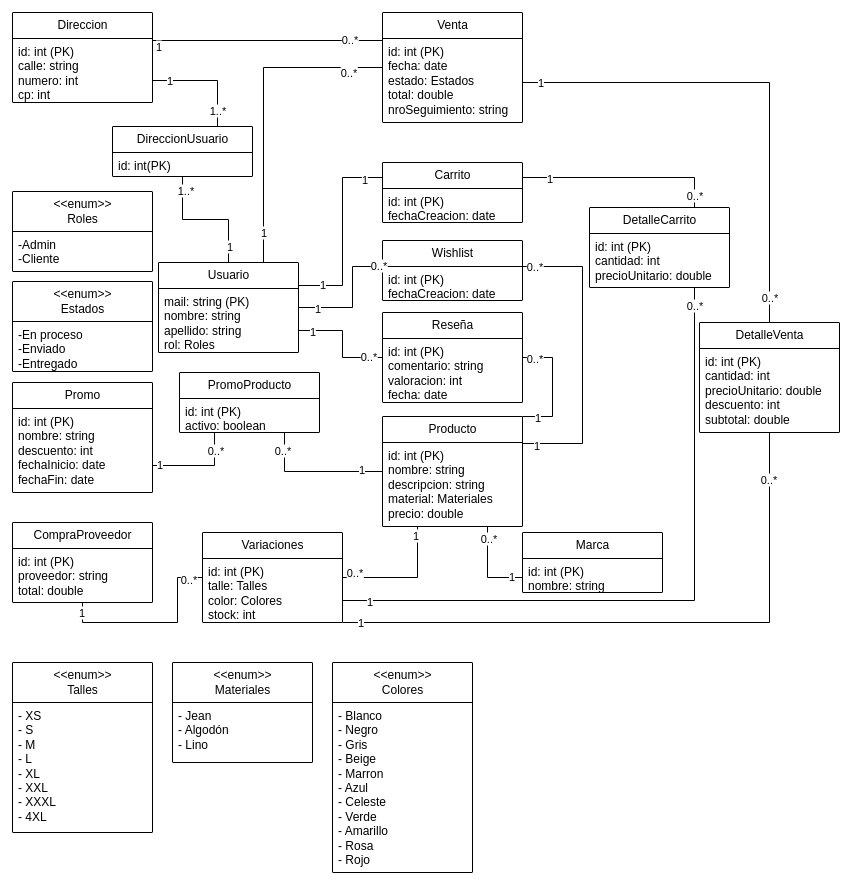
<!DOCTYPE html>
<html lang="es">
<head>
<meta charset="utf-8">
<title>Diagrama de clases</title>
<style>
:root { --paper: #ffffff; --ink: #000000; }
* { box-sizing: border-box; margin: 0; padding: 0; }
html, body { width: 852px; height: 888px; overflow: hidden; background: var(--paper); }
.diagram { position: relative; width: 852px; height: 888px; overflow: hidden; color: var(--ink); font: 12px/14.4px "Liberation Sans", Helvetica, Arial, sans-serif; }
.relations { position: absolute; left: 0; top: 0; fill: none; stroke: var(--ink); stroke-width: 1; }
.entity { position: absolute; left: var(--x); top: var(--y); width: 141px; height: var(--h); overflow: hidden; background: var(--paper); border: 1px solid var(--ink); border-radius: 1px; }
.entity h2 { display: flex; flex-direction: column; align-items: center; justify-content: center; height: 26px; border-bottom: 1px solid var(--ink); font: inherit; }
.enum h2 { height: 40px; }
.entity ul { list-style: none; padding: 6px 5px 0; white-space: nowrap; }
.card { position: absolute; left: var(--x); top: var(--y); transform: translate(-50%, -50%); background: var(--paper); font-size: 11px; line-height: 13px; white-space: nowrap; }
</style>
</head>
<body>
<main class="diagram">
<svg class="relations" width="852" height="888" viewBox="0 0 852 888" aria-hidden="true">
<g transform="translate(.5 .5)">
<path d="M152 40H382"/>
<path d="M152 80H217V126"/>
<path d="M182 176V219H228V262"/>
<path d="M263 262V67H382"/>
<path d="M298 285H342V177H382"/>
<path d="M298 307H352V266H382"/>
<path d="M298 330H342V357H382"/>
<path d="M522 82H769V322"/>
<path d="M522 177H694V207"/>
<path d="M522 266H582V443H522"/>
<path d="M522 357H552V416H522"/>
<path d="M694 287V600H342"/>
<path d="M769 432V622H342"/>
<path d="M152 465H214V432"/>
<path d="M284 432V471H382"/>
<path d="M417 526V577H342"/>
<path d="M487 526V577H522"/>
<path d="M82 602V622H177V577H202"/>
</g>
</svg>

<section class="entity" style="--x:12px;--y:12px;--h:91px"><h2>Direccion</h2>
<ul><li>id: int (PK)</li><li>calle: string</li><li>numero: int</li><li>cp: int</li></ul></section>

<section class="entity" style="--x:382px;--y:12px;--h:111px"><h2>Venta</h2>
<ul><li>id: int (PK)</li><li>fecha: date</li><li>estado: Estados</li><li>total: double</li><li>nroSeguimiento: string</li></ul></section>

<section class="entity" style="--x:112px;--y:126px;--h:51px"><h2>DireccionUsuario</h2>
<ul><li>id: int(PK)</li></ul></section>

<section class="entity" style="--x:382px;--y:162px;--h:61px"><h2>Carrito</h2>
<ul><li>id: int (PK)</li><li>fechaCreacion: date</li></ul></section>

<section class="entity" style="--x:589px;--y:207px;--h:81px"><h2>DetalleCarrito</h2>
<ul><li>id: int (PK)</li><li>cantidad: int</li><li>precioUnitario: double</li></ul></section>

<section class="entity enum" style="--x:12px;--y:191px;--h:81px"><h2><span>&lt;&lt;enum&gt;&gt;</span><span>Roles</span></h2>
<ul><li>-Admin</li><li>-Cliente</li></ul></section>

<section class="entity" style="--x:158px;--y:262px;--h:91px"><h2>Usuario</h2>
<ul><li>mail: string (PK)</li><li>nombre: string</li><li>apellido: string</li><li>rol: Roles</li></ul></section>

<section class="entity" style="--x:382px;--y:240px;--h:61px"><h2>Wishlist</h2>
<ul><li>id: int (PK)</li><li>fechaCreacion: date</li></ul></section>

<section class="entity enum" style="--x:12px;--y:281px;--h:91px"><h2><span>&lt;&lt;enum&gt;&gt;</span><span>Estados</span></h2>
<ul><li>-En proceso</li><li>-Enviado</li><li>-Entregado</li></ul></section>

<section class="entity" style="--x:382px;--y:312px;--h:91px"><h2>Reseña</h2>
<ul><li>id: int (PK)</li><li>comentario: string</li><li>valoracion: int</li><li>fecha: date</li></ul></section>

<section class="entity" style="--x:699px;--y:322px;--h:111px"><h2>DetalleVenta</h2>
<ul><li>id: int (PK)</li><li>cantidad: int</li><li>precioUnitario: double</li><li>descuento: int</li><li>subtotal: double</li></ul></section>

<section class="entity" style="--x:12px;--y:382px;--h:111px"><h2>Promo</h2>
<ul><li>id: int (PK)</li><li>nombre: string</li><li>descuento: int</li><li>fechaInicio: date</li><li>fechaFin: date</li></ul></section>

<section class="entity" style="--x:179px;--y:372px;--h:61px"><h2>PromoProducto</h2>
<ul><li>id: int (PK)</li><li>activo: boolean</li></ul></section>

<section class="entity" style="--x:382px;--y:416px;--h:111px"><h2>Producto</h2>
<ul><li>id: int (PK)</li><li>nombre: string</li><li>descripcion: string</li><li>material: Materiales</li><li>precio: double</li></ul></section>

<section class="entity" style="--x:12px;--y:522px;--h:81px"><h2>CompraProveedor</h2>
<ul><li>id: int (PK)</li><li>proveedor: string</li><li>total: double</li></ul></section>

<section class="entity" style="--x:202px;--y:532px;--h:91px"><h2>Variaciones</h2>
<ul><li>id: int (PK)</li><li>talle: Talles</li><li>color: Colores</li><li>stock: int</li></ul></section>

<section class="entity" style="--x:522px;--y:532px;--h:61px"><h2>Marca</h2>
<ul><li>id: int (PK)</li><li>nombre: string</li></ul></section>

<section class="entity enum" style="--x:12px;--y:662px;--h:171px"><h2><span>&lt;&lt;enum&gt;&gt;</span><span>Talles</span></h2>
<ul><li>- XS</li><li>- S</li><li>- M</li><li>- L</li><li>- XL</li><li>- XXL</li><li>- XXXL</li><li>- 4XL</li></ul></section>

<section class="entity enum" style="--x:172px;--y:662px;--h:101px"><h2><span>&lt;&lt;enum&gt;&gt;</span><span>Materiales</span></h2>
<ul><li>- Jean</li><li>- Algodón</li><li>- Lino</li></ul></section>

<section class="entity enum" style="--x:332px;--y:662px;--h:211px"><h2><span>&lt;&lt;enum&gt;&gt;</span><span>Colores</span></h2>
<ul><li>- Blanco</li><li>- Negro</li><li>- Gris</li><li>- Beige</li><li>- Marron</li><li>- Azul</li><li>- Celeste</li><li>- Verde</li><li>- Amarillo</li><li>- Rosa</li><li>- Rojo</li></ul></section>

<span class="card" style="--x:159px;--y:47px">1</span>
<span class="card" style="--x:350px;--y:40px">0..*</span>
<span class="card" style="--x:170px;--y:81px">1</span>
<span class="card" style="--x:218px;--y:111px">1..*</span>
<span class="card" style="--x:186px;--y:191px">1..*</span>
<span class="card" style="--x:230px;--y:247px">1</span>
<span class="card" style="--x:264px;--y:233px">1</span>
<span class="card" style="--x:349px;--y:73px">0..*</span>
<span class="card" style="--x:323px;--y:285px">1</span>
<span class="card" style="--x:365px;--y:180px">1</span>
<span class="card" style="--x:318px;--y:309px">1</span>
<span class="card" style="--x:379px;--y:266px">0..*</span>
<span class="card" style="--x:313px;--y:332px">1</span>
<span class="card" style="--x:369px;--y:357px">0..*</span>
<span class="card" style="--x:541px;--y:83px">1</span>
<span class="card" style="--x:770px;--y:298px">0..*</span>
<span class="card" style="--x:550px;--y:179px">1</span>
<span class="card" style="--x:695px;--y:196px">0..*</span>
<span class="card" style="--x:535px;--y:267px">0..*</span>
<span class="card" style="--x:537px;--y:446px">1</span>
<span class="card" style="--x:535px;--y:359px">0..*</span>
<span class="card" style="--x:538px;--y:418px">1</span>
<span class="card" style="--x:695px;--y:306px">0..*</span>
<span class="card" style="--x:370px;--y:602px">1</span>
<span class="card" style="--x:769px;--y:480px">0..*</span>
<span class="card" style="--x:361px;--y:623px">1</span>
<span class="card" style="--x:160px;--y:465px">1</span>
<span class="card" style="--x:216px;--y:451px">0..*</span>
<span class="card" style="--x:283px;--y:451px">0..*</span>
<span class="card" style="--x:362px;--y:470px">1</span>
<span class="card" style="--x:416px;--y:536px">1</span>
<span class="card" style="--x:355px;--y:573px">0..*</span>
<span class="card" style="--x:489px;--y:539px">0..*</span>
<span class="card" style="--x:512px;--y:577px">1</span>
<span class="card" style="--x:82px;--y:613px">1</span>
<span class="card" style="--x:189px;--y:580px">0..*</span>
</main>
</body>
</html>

• • • • •

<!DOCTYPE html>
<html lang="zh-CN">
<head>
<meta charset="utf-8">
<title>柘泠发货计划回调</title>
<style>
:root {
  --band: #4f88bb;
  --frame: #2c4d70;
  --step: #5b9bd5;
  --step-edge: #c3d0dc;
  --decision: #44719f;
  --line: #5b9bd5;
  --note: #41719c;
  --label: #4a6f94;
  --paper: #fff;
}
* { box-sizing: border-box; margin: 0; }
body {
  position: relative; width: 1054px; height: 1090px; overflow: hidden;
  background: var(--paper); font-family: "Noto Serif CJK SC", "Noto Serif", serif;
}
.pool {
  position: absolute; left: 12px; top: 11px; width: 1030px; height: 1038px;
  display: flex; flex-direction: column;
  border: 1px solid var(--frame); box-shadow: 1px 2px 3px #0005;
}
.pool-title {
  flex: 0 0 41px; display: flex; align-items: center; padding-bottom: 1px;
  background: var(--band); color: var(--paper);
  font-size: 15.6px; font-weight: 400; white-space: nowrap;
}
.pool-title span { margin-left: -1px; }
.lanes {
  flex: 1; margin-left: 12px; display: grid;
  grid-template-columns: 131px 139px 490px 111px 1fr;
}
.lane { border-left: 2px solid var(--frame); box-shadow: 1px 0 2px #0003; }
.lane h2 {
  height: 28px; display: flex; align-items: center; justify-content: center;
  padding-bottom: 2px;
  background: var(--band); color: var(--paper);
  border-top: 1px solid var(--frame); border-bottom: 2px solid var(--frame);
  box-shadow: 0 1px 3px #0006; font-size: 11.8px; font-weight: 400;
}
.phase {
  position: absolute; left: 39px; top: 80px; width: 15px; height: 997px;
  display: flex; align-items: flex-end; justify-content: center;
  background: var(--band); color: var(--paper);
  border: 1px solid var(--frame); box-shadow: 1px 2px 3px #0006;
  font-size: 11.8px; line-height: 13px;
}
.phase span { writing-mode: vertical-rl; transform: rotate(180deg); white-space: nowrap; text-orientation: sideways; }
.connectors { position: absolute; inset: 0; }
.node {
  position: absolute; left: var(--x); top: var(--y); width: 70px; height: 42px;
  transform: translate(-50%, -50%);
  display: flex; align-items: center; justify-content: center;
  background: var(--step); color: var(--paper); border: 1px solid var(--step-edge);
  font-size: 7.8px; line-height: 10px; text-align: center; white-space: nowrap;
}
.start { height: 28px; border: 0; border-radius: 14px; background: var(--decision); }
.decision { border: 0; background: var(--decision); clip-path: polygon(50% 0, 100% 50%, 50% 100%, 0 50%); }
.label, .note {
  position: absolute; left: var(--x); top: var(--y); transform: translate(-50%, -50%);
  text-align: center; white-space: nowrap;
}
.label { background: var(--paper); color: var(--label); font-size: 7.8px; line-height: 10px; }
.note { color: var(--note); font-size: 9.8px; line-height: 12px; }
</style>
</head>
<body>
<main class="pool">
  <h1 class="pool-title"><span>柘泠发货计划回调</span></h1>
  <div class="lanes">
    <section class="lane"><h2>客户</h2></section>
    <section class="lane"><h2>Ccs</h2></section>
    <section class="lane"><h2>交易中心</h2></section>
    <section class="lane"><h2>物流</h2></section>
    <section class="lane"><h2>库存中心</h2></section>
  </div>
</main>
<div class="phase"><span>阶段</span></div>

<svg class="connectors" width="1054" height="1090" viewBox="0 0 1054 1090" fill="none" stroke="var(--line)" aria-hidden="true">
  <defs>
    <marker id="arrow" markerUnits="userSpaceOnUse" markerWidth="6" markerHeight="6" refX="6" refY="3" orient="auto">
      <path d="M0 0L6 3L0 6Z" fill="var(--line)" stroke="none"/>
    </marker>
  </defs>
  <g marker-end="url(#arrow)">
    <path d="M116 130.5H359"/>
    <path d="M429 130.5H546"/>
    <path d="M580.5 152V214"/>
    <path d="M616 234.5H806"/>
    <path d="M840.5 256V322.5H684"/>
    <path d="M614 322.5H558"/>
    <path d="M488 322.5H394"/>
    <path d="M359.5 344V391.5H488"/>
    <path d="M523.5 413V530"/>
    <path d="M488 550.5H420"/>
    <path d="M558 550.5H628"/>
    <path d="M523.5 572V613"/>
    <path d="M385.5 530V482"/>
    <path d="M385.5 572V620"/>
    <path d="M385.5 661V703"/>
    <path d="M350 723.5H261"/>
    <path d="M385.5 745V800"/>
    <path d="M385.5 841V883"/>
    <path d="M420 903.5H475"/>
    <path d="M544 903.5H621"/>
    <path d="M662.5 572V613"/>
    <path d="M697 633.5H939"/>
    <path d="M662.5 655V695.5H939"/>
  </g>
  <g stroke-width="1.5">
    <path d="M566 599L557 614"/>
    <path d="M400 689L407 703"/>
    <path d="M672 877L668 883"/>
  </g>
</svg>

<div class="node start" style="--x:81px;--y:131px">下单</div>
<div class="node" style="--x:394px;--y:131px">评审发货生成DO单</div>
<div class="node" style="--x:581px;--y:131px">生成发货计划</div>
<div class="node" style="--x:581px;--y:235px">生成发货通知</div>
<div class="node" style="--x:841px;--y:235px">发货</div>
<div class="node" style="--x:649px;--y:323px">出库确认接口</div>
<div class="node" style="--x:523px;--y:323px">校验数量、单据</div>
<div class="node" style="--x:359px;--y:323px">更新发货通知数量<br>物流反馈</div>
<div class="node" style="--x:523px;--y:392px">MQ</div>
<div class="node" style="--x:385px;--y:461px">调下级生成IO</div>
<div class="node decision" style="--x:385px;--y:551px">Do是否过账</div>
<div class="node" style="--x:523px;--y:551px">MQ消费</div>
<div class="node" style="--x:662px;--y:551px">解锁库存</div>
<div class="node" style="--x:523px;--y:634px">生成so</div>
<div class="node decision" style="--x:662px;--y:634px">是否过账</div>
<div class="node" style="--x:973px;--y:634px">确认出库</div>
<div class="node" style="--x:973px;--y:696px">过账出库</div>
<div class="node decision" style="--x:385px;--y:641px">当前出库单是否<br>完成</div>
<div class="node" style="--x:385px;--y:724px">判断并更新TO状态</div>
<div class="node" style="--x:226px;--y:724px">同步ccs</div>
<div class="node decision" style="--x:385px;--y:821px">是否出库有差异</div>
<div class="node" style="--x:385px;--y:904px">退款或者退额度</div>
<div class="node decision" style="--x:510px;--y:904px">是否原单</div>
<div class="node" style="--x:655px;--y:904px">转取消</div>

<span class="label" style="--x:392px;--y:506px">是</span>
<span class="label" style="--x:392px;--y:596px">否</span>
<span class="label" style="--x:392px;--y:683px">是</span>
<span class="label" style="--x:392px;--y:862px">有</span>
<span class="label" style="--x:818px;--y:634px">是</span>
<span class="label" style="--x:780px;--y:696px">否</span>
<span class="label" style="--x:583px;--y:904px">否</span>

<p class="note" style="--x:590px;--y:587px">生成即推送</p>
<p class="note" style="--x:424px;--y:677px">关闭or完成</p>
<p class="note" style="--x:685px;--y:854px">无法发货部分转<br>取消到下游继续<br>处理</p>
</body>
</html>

• • • • •

[Exercise aim]
Go through the records above, find each line with the string "start", and copy it.

[Completed exercise]
.start { height: 28px; border: 0; border-radius: 14px; background: var(--decision); }
<div class="node start" style="--x:81px;--y:131px">下单</div>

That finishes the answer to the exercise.